I recently had the opportunity to present at AUDC in Austin, TX during their Ignite session. The Ignite session requires individuals to present 20 slides, each slide appearing for only 15 seconds, resulting in a five minute presentation. Given the speed of the slides, presenters were encouraged to use more pictures and fewer words so I used my favorite subject – photos of my 22-month-old son – to illustrate how to best connect with your users.
Whenever an organization is implementing a new system, either for internal use by staff or external use by members, people take extreme care to ensure the system is working and provides the features the users most need. Yet those same implementations can fail, even if they have the perfect system, because of poor communication. Staff are not understand the purpose of the system, or members are not aware that the new system is place, and the system is eventually deemed a failure due to a lack of use.
Instead, the team implementing the system should have a communication strategy designed to ensure full buy-in. A phrase I like to use is, “You’ve got to communicate your message until other people are saying it for you.” The idea being if other people who were not part of implementation understand the purpose of the new system so well they can communicate the value of the system to other users, then you have done your job. How do you accomplish that?
Keep it simple – This photo of my son is simple, black and white picture, yet there is a lot people can take away from the picture. Similarly with your message to your users about a system, keep it simple. A simple message will be easier for users to retain and share with others.
Get on their level – When implementing a system, people often forget that not everyone around them has spent the last 6 months working extensively on this project. It’s important to take a step back and try thinking about the system from their perspective. How will they use the system? What is the value to them? If the message is to broad and general, you’ll never convince anyone that it’s important, and you’ll be the only talking about the value. So meet them on their level.
Educate the users – With a new system, people will likely need to do some learning. Make sure to take the time and educate your users. Inform them of why the system is being implemented, what the benefits are, and how the system will be used.

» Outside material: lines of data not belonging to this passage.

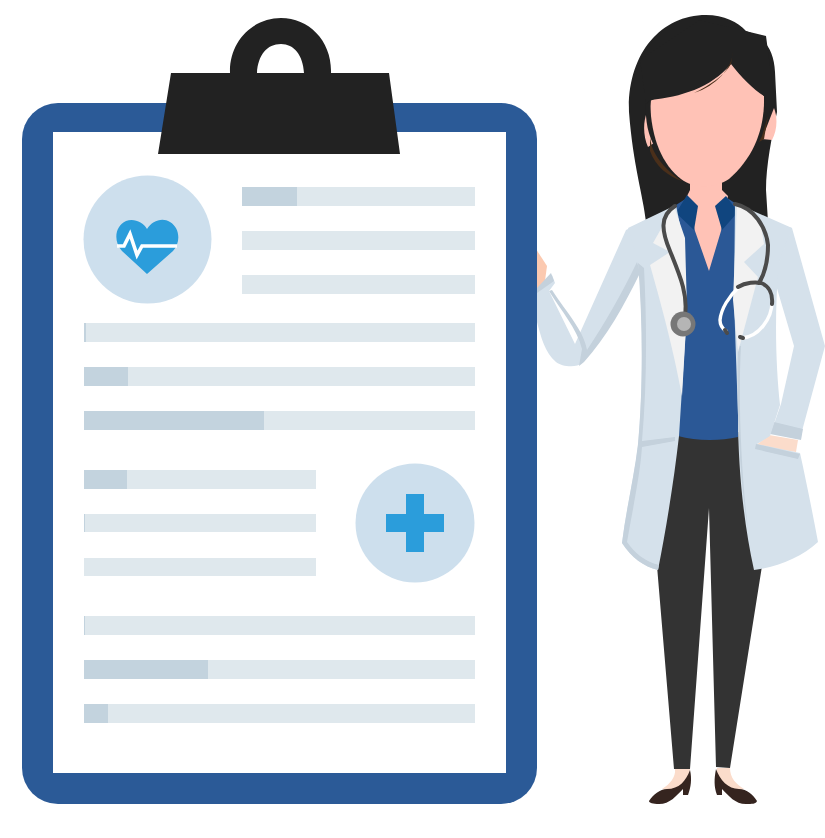
<!DOCTYPE html>
<html lang="en">
<head>
<meta charset="utf-8">
<title>Doctor with medical clipboard</title>
<style>
:root {
  --blue: #2b5a97;
  --shirt: #2b5896;
  --collar: #10457f;
  --ink: #222222;
  --trousers: #333333;
  --badge: #cddfed;
  --icon: #2b9ddb;
  --line: #dfe8ed;
  --line-fill: #c3d3de;
  --coat: #d5e1eb;
  --coat-shade: #c4d1dc;
  --lapel: #f2f2f2;
  --skin: #ffc2b6;
  --skin-light: #fbdccb;
  --hand: #fbc9b0;
  --shoe: #35241f;
  --strand: #4a2f1a;
  --tube: #4b4b4b;
}
html, body { margin: 0; background: #fff; overflow: hidden; }
svg { display: block; width: 825px; height: 838px; }
.blue { fill: var(--blue); }
.shirt { fill: var(--shirt); }
.collar { fill: var(--collar); }
.ink { fill: var(--ink); }
.trousers { fill: var(--trousers); }
.paper { fill: #fff; }
.badge { fill: var(--badge); }
.icon { fill: var(--icon); }
.lines { fill: var(--line); }
.filled-lines { fill: var(--line-fill); }
.coat { fill: var(--coat); }
.coat-shade { fill: var(--coat-shade); }
.lapel { fill: var(--lapel); }
.skin { fill: var(--skin); }
.skin-light { fill: var(--skin-light); }
.hand { fill: var(--hand); }
.shoe { fill: var(--shoe); }
.strand { fill: var(--strand); }
.pulse { fill: none; stroke: #fff; stroke-width: 3.6; stroke-linejoin: miter; }
.tube { fill: none; stroke: var(--tube); stroke-width: 4; stroke-linecap: round; }
.ear-tube { fill: none; stroke: #fff; stroke-width: 3.4; stroke-linecap: round; }
</style>
</head>
<body>
<svg viewBox="0 0 825 838" role="img" aria-label="A doctor in a white coat standing beside a large medical clipboard">

  <g id="doctor">
    <g id="hair-back">
      <path class="ink" d="M629 112C627 55 660 15 706 15C724 15 738 22 746 31C765 37 774 50 775 72L777 112C772 136 766 165 766 190L768 222H646C643 195 633 165 629 112Z"/>
    </g>

    <g id="trousers">
      <path class="trousers" d="M678 432H739L762 566L730 768L716 767L709 508L690 769L674 769L657 566Z"/>
    </g>

    <g id="feet">
      <path class="skin-light" d="M675 769H690L688 782L672 790L662 789C670 784 676 777 675 769Z"/>
      <path class="skin-light" d="M717 768H730C730 778 736 784 744 789L733 791L717 781Z"/>
      <path class="shoe" d="M690 770C692 779 691 787 688 795H683V789C676 796 670 804 659 804C653 804 649 803 649 801C653 795 660 789 667 789C679 789 686 781 690 770Z"/>
      <path class="shoe" d="M716 769C720 780 728 789 739 789C747 789 753 795 757 801C756 804 752 804 746 804C735 804 729 796 722 789V795H717C714 787 714 779 716 769Z"/>
    </g>

    <g id="shirt-and-neck">
      <path class="shirt" d="M676 205L690 196H724L738 205L742 300L738 437C720 441 696 441 678 436Z"/>
      <path class="skin" d="M690 172H722V190L728 196L721 231L709 271L695 231L687 196L690 190Z"/>
      <path class="collar" d="M687 195L698 206L694 230L676 213Z"/>
      <path class="collar" d="M726 196L715 206L722 230L738 212Z"/>
    </g>

    <g id="far-arm">
      <path class="hand" d="M536 249L547 266L544 288L535 292Z"/>
      <path class="coat" d="M537 289L552 275L555 283L549 291L575 344L626 230L650 218L650 262L638 272C622 305 602 342 582 363C577 368 562 367 556 362C545 353 541 337 537 322Z"/>
      <path class="coat-shade" d="M537 288L551 273L554 281L537 293Z"/>
      <path class="coat-shade" d="M549 291C561 311 577 328 582 349L579 366L584 362C606 338 625 304 640 273L637 262C621 295 605 323 587 350C584 331 567 313 552 290Z"/>
    </g>

    <g id="near-arm">
      <path class="coat" d="M764 220L792 228L825 346L802 431L774 424L781 404L794 346L776 285Z"/>
      <path class="coat-shade" d="M774 422L803 429L801 440L770 434Z"/>
      <path class="skin-light" d="M769 435L798 440L796 452L755 446Z"/>
    </g>

    <g id="coat">
      <path class="coat" d="M676 205L628 228L639 264C643 325 643 390 638 446C634 478 626 510 622 543C631 557 644 567 658 570C666 530 674 480 679 436L687 310L684 245Z"/>
      <path class="coat" d="M735 203L792 228L779 262C774 315 776 368 780 405L770 436L757 444L800 453C806 480 812 510 818 542C802 557 778 567 754 570C744 525 738 470 738 415L734 300Z"/>
      <path class="coat-shade" d="M638 263C643 325 643 390 638 444C634 478 626 510 622 543C631 557 644 567 658 570L659 565C645 562 634 552 627 542C633 508 640 475 642 447L675 441V437L642 441C647 385 647 325 644 268Z"/>
      <path class="coat-shade" d="M738 345L741 346C738 400 741 470 748 530C740 480 736 415 738 345Z"/>
      <path class="coat-shade" d="M756 444L800 454L798 459L755 449Z"/>
      <path class="lapel" d="M674 206L653 243L670 252L650 265C660 300 673 347 682 396L687 310L685 238Z"/>
      <path class="lapel" d="M737 204L760 220L764 244L744 262L758 277L738 352L733 300Z"/>
    </g>

    <g id="head">
      <path class="skin" d="M647 112C643 122 643 136 648 147L654 143ZM774 108C778 118 777 131 772 140L762 139Z"/>
      <path class="strand" d="M650 138L652 147C657 160 668 172 682 181C668 176 656 167 650 151ZM768 116L762 136L759 142L764 139Z"/>
      <path class="skin" d="M650 101L732 62L764 96C765 130 753 158 729 179C714 189 694 189 681 179C663 165 651 140 650 101Z"/>
      <path class="ink" d="M646 104L651 100C680 97 711 88 731 64C741 77 753 89 764 96L765 118L775 104L766 36L700 20L640 60Z"/>
      <path class="ink" d="M646 104L651 100C649 116 652 132 656 149C648 136 645 120 646 104Z"/>
      <path class="strand" d="M694 93C710 85 725 75 731 64L733 52C732 68 716 86 694 93Z"/>
    </g>

    <g id="stethoscope">
      <path class="tube" d="M675 206C659 216 662 232 670 251C680 276 688 294 685 315"/>
      <path class="tube" d="M735 204C754 208 766 227 768 245C768 262 765 273 759 283"/>
      <path class="ear-tube" d="M739 287C729 296 721 309 720 320C720 326 723 329 726 331M772 302C772 318 759 337 742 338"/>
      <path class="tube" d="M738 287C746 282 756 282 761 283C769 286 773 294 772 304"/>
      <path class="tube" d="M725 330L727 333M740 337L743 338"/>
      <circle cx="683" cy="324" r="12.5" fill="#777"/>
      <circle cx="684" cy="324" r="7" fill="#b5b5b5"/>
    </g>
  </g>

  <g id="clipboard">
    <rect class="blue" x="22" y="103" width="515" height="701" rx="36"/>
    <rect class="paper" x="53" y="132" width="453" height="641"/>
    <path id="clip" class="ink" fill-rule="evenodd" d="M171 73H230C229 41 253 18 281 18C309 18 332 41 331 73H389L400 154H158ZM257 73H304C303 55 294 44 281 44C267 44 258 55 257 73Z"/>

    <g id="record-lines" class="lines">
      <rect x="242" y="187" width="233" height="19"/>
      <rect x="242" y="231" width="233" height="19"/>
      <rect x="242" y="275" width="233" height="19"/>
      <rect x="84" y="323" width="391" height="19"/>
      <rect x="84" y="367" width="391" height="19"/>
      <rect x="84" y="411" width="391" height="19"/>
      <rect x="84" y="470" width="232" height="19"/>
      <rect x="84" y="514" width="232" height="18"/>
      <rect x="84" y="558" width="232" height="18"/>
      <rect x="84" y="616" width="391" height="19"/>
      <rect x="84" y="660" width="391" height="19"/>
      <rect x="84" y="704" width="391" height="19"/>
    </g>
    <g id="record-fills" class="filled-lines">
      <rect x="242" y="187" width="55" height="19"/>
      <rect x="84" y="323" width="2" height="19"/>
      <rect x="84" y="367" width="44" height="19"/>
      <rect x="84" y="411" width="180" height="19"/>
      <rect x="84" y="470" width="43" height="19"/>
      <rect x="84" y="514" width="1" height="18"/>
      <rect x="84" y="616" width="1" height="19"/>
      <rect x="84" y="660" width="124" height="19"/>
      <rect x="84" y="704" width="24" height="19"/>
    </g>

    <g id="heart-badge">
      <circle class="badge" cx="147.5" cy="239.5" r="64"/>
      <path class="icon" d="M147 274L122 251C113 241 115 226 126 221C134 218 143 222 147 229C152 221 162 217 170 222C180 228 181 242 173 251Z"/>
      <path class="pulse" d="M117 246H124L130 234L137 255L142 246H177"/>
    </g>
    <g id="cross-badge">
      <circle class="badge" cx="415" cy="523" r="59.5"/>
      <path class="icon" d="M406 494H424V514H444V532H424V552H406V532H386V514H406Z"/>
    </g>
  </g>
</svg>
</body>
</html>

If you’re implementing an entirely new system, providing staff with one round of training probably won’t be enough. Provide multiple sessions over several weeks, find different ways to communicate the material based on different learning styles, and connect the training to what users will actually be doing. Also…
Have some fun – People like to have fun, so have fun with your communication strategy. Maybe set up a top-10 list of reasons even Ronda Rousey couldn’t break the system. Have a kick-off party for staff with a cake. Or print out actual awards to give to people who are using the system. People always get excited about things if you give them a reason, so have some fun with it.

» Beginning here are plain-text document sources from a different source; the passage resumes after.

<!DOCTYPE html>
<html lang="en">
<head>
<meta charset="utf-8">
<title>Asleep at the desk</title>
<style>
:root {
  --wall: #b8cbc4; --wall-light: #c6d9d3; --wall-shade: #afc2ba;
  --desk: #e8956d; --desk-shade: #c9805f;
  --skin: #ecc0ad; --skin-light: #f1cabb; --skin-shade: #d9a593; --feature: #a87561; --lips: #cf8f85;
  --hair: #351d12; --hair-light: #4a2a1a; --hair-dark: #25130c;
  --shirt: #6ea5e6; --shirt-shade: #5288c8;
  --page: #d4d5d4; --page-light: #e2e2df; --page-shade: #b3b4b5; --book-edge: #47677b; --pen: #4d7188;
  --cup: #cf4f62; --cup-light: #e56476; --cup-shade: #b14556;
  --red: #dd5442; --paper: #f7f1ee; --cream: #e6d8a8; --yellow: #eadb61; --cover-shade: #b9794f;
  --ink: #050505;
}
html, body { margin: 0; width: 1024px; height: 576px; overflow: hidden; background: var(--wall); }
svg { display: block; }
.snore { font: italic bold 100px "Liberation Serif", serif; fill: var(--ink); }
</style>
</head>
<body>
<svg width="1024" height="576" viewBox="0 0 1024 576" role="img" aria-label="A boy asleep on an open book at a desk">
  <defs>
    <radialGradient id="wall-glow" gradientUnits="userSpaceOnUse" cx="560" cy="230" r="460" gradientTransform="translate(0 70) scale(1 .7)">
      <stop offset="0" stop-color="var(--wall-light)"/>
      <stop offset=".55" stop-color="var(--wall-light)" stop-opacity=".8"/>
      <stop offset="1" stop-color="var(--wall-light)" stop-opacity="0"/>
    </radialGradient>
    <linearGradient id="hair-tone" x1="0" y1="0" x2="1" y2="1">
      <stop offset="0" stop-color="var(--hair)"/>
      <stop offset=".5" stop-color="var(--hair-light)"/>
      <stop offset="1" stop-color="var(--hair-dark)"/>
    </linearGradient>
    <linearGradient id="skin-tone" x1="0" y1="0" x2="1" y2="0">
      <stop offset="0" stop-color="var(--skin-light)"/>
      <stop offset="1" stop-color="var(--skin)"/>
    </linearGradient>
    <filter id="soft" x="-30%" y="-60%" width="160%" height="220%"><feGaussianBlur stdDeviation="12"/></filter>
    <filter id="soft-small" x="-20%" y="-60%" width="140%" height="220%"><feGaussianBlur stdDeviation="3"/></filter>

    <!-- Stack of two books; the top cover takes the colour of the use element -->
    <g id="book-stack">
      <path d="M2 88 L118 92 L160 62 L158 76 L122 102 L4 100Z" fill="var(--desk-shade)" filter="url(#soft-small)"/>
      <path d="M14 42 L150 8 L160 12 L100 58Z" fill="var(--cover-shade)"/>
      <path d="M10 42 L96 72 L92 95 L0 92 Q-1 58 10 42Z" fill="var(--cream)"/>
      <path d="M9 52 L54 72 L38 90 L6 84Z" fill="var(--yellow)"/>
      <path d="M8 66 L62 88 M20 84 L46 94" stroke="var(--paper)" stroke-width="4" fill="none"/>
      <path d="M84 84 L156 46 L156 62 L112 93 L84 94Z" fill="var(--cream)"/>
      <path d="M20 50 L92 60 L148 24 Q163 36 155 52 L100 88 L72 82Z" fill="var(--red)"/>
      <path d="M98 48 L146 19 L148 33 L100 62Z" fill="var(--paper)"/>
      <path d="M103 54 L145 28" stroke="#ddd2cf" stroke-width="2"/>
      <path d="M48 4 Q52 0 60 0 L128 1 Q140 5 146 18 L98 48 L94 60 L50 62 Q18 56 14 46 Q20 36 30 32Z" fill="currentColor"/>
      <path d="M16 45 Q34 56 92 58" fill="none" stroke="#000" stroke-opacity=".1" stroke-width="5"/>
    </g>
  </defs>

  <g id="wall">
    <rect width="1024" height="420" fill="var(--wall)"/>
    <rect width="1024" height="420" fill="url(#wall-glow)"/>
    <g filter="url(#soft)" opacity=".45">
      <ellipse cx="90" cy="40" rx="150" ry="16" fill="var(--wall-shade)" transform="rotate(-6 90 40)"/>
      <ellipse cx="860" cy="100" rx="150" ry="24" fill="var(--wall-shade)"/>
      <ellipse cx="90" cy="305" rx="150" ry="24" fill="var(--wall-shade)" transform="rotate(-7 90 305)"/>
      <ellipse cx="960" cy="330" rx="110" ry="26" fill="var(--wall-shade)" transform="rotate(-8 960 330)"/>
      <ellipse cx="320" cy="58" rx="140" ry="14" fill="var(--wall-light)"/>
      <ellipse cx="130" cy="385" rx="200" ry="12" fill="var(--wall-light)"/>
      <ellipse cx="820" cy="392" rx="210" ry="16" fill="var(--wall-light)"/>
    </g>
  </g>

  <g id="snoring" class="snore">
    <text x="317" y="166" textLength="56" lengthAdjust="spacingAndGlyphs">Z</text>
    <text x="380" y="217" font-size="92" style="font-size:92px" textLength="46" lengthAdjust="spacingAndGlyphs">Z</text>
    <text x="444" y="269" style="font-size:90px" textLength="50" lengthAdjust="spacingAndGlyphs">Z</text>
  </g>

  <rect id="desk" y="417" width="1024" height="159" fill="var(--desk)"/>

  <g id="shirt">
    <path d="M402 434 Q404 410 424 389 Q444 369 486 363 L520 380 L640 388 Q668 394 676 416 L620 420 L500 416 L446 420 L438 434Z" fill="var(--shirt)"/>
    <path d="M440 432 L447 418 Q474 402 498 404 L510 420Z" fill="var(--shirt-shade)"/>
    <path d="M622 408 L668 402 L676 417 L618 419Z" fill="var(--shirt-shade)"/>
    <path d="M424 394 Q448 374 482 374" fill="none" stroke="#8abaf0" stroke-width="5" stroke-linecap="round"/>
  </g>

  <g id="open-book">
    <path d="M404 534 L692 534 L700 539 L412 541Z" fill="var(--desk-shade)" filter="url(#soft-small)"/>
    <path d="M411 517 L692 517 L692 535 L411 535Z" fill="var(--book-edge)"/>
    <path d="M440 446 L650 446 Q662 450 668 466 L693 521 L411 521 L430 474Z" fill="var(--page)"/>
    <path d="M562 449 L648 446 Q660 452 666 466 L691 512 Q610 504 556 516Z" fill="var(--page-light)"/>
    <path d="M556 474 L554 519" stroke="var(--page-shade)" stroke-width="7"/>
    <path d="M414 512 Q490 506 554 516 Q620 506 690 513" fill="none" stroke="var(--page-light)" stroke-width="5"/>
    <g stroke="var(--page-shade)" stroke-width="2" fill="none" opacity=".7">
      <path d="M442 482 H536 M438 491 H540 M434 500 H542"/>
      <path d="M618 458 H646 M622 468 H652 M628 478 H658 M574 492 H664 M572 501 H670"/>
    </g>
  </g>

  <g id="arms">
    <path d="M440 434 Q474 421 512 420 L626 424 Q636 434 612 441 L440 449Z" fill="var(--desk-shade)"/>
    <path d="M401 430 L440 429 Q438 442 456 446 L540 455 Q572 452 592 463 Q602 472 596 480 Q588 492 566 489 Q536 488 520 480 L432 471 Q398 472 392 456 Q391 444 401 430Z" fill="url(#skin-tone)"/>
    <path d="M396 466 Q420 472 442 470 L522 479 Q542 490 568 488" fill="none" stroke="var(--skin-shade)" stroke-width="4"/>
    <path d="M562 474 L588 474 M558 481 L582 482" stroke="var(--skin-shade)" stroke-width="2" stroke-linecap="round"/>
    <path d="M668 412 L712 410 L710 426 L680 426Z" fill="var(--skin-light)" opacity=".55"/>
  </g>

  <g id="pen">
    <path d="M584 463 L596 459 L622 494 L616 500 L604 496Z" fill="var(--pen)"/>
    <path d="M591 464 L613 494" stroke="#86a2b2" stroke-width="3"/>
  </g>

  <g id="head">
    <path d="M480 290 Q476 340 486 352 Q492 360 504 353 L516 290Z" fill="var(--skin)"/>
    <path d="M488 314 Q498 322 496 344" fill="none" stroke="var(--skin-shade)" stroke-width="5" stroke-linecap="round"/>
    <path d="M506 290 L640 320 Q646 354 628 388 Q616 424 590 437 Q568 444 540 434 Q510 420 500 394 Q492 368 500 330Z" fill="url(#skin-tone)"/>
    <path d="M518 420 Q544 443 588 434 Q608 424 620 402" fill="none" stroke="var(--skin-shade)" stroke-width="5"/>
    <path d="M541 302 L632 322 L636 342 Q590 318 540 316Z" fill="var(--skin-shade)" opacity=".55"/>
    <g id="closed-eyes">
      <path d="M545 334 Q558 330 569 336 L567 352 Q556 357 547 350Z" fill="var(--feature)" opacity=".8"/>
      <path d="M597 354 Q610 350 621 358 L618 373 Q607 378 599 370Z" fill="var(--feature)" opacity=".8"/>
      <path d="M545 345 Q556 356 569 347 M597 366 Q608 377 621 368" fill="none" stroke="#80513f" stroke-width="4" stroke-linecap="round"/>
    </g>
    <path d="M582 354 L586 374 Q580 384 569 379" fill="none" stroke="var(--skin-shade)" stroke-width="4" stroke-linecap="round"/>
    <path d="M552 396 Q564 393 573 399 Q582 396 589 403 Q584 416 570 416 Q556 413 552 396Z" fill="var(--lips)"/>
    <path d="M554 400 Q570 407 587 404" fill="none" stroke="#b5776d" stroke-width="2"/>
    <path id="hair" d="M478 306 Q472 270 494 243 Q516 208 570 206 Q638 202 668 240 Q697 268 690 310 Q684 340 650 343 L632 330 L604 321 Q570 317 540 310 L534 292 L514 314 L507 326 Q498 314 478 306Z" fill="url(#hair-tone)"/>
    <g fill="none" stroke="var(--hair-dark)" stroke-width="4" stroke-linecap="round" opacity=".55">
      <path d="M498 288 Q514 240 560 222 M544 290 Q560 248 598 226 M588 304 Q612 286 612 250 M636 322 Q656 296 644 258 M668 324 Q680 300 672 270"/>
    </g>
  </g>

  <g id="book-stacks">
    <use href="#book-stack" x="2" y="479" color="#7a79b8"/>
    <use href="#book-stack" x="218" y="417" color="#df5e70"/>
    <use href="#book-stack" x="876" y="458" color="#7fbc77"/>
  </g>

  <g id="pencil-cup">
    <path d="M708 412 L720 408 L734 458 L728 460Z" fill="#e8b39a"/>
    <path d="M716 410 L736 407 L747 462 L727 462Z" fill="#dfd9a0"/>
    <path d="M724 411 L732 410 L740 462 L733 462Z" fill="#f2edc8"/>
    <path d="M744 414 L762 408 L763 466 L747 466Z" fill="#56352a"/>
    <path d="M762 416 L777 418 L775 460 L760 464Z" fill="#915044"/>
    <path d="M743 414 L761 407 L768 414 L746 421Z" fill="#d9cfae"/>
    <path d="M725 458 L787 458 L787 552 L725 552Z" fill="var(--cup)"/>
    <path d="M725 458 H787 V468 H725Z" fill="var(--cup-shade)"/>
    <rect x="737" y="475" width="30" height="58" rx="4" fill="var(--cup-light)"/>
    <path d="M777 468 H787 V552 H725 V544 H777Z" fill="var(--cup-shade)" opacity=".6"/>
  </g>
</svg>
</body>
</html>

Empathize with them – Change is always hard, but that’s okay. Pretending like it’s not is when people get into trouble. Instead, be up front with your users who struggle, let them know that you understand, give them a place they can go where their concerns can be heard. The people who are most concerned about a new system will be your biggest advocates if you can help them get over the hump. Sometimes there may be a little hand holding involved, but that’s okay, just make sure you don’t lose your users because they feel you don’t care.
The work has only begun – Just because you’ve launched your system doesn’t mean you get to stop communicating. Keep getting your message out there, reminding your users that the system is there and that they should use it. Just like a garden, you have to constantly take care of the system, otherwise it will end up overgrown and useless. If you stop communicating about the system, why would anyone else bother to advocate on your behalf?
Repetition – If all the above are happening, then this one comes naturally, but never be afraid to repeat your message. Politicians give the same stump speech over and over because they know that right around the time they are getting sick of the speech is the first time someone is starting to hear the message. Same goes for the system – very rarely do people complain about being too well informed – it’s the other extreme that will cost you.
So there you have it. Hopefully if you’ve gotten this far you’re able to come away with at least one thing, which is that I love my son. And that’s a message I’ll never stop communicating.